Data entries

########

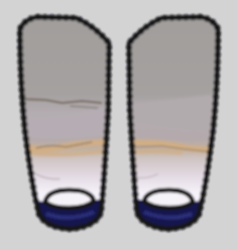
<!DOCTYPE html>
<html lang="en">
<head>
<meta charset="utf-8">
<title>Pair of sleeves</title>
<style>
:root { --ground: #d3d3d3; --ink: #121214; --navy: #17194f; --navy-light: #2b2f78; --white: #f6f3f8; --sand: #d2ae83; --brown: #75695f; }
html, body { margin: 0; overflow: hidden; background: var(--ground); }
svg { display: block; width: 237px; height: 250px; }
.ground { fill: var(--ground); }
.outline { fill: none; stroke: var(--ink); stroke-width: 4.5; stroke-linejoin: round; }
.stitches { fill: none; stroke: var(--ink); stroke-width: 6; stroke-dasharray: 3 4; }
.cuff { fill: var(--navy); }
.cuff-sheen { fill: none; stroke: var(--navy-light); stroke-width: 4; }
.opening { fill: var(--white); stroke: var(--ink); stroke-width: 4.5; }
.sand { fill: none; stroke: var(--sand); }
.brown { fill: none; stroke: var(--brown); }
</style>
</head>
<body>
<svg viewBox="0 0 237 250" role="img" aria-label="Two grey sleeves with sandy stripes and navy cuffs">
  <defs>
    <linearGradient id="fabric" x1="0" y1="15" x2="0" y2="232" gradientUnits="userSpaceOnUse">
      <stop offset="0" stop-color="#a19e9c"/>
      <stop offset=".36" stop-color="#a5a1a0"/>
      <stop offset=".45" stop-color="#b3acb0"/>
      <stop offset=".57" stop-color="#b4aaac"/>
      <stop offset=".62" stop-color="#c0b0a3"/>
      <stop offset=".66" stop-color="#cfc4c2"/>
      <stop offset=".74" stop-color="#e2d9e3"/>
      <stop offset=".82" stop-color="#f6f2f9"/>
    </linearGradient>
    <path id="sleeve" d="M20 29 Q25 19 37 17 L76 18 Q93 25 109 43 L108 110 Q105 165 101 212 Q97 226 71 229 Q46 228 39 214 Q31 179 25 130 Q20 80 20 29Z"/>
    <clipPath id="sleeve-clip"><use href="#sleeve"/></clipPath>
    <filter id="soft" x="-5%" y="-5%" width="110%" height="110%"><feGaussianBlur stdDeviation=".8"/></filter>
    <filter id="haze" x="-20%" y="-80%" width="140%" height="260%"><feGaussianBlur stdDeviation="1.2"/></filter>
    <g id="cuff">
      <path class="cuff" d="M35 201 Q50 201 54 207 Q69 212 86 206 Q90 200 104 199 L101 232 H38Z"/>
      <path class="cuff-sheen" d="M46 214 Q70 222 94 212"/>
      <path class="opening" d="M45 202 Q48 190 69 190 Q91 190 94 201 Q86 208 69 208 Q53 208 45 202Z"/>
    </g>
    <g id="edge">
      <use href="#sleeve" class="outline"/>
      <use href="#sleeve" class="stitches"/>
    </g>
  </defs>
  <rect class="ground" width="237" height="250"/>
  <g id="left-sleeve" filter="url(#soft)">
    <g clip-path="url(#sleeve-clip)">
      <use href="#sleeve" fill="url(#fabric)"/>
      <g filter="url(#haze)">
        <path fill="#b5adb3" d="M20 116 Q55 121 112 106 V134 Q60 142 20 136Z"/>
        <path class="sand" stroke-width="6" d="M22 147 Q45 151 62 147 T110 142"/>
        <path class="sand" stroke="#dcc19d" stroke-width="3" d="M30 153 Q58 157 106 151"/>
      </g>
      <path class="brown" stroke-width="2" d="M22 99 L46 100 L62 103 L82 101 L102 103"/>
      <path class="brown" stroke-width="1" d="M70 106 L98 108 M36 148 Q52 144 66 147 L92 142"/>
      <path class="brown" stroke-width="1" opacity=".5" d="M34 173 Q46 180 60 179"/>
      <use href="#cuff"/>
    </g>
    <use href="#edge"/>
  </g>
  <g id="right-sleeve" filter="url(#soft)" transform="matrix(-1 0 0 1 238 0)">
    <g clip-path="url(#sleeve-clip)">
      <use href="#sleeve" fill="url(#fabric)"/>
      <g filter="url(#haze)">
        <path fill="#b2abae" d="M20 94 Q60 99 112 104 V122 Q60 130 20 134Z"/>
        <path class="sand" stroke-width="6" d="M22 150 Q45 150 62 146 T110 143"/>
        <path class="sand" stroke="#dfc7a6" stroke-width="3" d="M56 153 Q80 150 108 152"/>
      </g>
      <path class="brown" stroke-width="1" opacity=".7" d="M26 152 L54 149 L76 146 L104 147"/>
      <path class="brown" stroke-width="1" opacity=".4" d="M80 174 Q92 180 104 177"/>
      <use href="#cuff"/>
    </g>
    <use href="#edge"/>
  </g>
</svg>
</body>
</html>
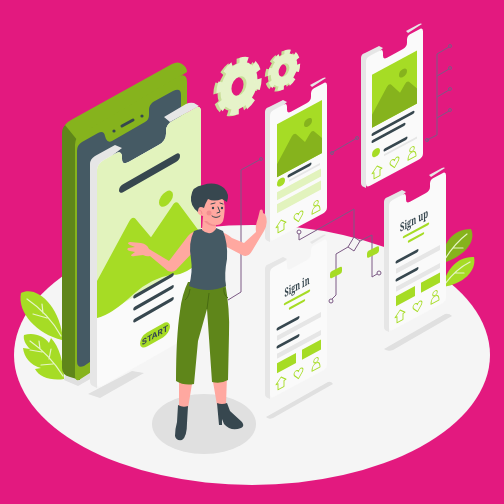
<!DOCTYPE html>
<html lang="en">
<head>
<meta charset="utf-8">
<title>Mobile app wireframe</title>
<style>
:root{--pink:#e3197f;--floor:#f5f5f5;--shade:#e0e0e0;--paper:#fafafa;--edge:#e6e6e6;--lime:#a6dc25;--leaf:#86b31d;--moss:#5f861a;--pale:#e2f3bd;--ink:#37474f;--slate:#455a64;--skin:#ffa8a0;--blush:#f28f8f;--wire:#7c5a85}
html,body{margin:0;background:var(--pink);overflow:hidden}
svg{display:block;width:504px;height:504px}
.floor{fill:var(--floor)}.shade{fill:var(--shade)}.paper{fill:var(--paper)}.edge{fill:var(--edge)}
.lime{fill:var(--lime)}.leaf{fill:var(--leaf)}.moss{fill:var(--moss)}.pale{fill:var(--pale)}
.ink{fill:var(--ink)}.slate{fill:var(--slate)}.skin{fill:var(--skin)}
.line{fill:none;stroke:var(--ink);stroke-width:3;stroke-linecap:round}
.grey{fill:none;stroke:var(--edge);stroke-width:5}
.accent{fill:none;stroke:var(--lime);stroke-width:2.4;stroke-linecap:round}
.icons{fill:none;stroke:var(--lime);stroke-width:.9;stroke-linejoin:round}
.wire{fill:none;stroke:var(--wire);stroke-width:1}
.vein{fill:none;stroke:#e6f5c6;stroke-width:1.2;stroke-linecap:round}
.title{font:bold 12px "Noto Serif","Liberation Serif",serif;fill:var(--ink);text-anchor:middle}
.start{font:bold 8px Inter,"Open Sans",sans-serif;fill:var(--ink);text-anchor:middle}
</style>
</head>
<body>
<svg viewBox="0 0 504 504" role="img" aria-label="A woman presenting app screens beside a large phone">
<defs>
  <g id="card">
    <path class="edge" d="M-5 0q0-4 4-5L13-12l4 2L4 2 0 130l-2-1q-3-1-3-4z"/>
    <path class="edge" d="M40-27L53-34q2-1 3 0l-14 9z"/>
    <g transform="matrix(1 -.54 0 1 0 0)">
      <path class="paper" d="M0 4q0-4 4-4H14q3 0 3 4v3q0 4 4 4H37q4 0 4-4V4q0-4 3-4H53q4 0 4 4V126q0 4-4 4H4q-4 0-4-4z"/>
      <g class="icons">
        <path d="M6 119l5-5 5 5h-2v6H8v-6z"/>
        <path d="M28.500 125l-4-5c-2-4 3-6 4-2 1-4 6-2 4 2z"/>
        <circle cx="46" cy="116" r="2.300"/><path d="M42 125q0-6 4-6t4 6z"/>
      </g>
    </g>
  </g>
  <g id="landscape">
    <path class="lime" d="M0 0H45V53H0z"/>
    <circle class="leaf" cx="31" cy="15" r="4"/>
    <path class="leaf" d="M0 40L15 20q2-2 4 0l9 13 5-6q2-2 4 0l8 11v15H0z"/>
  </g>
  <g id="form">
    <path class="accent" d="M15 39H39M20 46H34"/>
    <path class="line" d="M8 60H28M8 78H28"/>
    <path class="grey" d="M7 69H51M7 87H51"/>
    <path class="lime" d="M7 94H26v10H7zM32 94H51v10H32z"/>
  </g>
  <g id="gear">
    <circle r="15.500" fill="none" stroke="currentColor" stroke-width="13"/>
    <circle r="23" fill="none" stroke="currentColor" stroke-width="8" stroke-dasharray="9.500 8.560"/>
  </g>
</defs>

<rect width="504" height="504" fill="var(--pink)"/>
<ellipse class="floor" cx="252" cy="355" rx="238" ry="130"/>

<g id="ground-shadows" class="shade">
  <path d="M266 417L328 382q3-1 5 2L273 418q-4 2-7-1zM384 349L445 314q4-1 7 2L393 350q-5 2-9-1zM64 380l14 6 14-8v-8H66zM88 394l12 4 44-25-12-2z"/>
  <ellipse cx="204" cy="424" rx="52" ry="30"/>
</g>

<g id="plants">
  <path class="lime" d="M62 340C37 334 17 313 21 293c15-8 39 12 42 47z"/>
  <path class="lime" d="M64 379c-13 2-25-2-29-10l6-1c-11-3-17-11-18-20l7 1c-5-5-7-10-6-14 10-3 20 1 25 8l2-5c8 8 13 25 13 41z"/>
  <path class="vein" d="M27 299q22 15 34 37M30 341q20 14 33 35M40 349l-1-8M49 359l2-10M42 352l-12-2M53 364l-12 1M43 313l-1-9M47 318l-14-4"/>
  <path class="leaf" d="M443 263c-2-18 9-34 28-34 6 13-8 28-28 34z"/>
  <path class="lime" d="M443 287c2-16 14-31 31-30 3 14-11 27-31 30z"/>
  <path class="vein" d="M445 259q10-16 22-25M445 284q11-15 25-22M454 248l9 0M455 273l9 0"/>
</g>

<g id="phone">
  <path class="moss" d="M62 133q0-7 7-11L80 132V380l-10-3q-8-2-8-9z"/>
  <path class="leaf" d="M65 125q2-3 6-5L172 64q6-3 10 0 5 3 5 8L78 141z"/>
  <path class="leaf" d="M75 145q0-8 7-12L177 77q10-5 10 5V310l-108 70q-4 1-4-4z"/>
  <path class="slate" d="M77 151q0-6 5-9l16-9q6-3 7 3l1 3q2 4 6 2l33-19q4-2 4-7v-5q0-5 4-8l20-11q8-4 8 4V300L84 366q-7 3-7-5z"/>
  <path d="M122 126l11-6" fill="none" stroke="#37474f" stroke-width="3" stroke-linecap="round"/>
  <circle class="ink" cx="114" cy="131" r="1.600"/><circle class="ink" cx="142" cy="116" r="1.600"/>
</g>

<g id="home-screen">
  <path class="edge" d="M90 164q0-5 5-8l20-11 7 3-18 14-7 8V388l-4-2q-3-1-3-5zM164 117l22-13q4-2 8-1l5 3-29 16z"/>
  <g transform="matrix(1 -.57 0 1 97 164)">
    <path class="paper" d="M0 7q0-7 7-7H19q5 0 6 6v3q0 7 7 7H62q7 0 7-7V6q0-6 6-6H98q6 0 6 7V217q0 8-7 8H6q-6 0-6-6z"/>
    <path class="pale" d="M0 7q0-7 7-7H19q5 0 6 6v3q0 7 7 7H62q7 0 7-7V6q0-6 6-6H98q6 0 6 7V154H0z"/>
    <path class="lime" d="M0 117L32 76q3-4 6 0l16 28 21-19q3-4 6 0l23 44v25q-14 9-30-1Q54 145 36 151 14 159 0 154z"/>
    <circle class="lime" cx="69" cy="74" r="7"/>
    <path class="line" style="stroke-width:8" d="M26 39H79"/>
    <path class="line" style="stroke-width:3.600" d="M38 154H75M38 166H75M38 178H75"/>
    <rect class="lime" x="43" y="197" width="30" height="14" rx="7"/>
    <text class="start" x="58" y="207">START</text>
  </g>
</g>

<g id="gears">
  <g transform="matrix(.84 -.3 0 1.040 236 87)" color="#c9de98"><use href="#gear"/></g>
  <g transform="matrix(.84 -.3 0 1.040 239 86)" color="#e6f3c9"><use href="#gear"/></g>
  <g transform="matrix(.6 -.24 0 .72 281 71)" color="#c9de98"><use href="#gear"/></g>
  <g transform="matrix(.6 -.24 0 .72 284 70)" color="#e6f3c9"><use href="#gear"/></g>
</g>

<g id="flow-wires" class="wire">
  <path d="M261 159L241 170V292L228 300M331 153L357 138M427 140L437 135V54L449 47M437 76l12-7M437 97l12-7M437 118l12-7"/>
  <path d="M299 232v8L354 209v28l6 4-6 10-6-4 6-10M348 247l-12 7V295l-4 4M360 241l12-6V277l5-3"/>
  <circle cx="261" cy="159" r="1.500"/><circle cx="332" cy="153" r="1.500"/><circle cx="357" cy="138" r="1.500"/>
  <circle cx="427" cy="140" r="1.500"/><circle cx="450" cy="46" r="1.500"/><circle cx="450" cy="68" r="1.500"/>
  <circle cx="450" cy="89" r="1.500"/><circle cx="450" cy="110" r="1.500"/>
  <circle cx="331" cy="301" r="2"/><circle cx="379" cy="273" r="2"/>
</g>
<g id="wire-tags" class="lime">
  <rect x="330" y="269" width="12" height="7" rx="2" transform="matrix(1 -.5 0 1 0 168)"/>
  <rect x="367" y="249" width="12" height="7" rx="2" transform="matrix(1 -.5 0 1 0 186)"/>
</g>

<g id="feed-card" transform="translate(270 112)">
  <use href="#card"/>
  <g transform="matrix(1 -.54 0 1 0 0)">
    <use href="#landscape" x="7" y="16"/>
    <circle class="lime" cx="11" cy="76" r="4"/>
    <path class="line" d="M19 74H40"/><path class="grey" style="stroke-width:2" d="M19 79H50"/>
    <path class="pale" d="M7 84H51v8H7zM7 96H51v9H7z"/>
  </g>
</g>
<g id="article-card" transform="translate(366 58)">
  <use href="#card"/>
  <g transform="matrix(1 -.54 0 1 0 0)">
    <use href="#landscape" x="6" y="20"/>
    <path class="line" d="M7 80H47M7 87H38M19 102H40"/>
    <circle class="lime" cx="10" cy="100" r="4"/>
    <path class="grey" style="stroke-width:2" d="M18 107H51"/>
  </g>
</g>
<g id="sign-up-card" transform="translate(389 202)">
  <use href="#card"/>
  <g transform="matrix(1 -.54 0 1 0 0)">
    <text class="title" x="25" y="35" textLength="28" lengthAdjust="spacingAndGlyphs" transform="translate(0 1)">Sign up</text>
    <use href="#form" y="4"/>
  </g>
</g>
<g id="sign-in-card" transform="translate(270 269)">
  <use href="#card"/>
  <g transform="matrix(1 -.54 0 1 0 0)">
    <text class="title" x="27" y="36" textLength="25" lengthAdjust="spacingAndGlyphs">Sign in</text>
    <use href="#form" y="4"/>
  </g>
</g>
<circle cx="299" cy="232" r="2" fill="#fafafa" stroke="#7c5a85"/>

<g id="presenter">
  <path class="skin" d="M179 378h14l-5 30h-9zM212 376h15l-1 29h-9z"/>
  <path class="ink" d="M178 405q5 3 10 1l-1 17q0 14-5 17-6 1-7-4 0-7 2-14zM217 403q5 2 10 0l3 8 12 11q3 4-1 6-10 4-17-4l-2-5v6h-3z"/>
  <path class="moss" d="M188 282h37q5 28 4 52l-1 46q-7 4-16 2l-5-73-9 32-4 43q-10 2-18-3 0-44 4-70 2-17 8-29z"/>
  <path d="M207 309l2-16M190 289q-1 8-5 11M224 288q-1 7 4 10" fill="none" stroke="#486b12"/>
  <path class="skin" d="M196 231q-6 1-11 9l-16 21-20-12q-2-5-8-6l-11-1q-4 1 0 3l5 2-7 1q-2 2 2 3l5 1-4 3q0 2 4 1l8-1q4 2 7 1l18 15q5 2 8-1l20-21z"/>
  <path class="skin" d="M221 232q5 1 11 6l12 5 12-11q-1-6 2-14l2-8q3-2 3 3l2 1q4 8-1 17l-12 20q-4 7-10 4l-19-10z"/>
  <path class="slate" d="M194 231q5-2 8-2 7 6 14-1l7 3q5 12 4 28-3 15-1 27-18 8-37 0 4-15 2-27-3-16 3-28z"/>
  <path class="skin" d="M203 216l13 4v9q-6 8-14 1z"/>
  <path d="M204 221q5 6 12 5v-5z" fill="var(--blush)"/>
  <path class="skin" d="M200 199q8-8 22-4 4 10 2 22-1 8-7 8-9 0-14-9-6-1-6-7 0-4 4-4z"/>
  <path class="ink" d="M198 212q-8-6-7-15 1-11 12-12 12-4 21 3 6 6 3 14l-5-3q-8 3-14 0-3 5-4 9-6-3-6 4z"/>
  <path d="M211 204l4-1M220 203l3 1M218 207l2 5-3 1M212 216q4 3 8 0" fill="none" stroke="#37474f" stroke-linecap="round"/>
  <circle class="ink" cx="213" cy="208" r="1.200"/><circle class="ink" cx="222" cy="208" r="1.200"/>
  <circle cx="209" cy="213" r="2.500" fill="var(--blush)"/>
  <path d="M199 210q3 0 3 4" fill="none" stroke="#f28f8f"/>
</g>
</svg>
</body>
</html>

########

- ACTIVITY: Print again, exactly, the lines of the records above from the first line through the line with "</linearGradient>". No pictures.

- EXERCISE SOLUTION:
<!DOCTYPE html>
<html lang="en">
<head>
<meta charset="utf-8">
<title>Pair of sleeves</title>
<style>
:root { --ground: #d3d3d3; --ink: #121214; --navy: #17194f; --navy-light: #2b2f78; --white: #f6f3f8; --sand: #d2ae83; --brown: #75695f; }
html, body { margin: 0; overflow: hidden; background: var(--ground); }
svg { display: block; width: 237px; height: 250px; }
.ground { fill: var(--ground); }
.outline { fill: none; stroke: var(--ink); stroke-width: 4.5; stroke-linejoin: round; }
.stitches { fill: none; stroke: var(--ink); stroke-width: 6; stroke-dasharray: 3 4; }
.cuff { fill: var(--navy); }
.cuff-sheen { fill: none; stroke: var(--navy-light); stroke-width: 4; }
.opening { fill: var(--white); stroke: var(--ink); stroke-width: 4.5; }
.sand { fill: none; stroke: var(--sand); }
.brown { fill: none; stroke: var(--brown); }
</style>
</head>
<body>
<svg viewBox="0 0 237 250" role="img" aria-label="Two grey sleeves with sandy stripes and navy cuffs">
  <defs>
    <linearGradient id="fabric" x1="0" y1="15" x2="0" y2="232" gradientUnits="userSpaceOnUse">
      <stop offset="0" stop-color="#a19e9c"/>
      <stop offset=".36" stop-color="#a5a1a0"/>
      <stop offset=".45" stop-color="#b3acb0"/>
      <stop offset=".57" stop-color="#b4aaac"/>
      <stop offset=".62" stop-color="#c0b0a3"/>
      <stop offset=".66" stop-color="#cfc4c2"/>
      <stop offset=".74" stop-color="#e2d9e3"/>
      <stop offset=".82" stop-color="#f6f2f9"/>
    </linearGradient>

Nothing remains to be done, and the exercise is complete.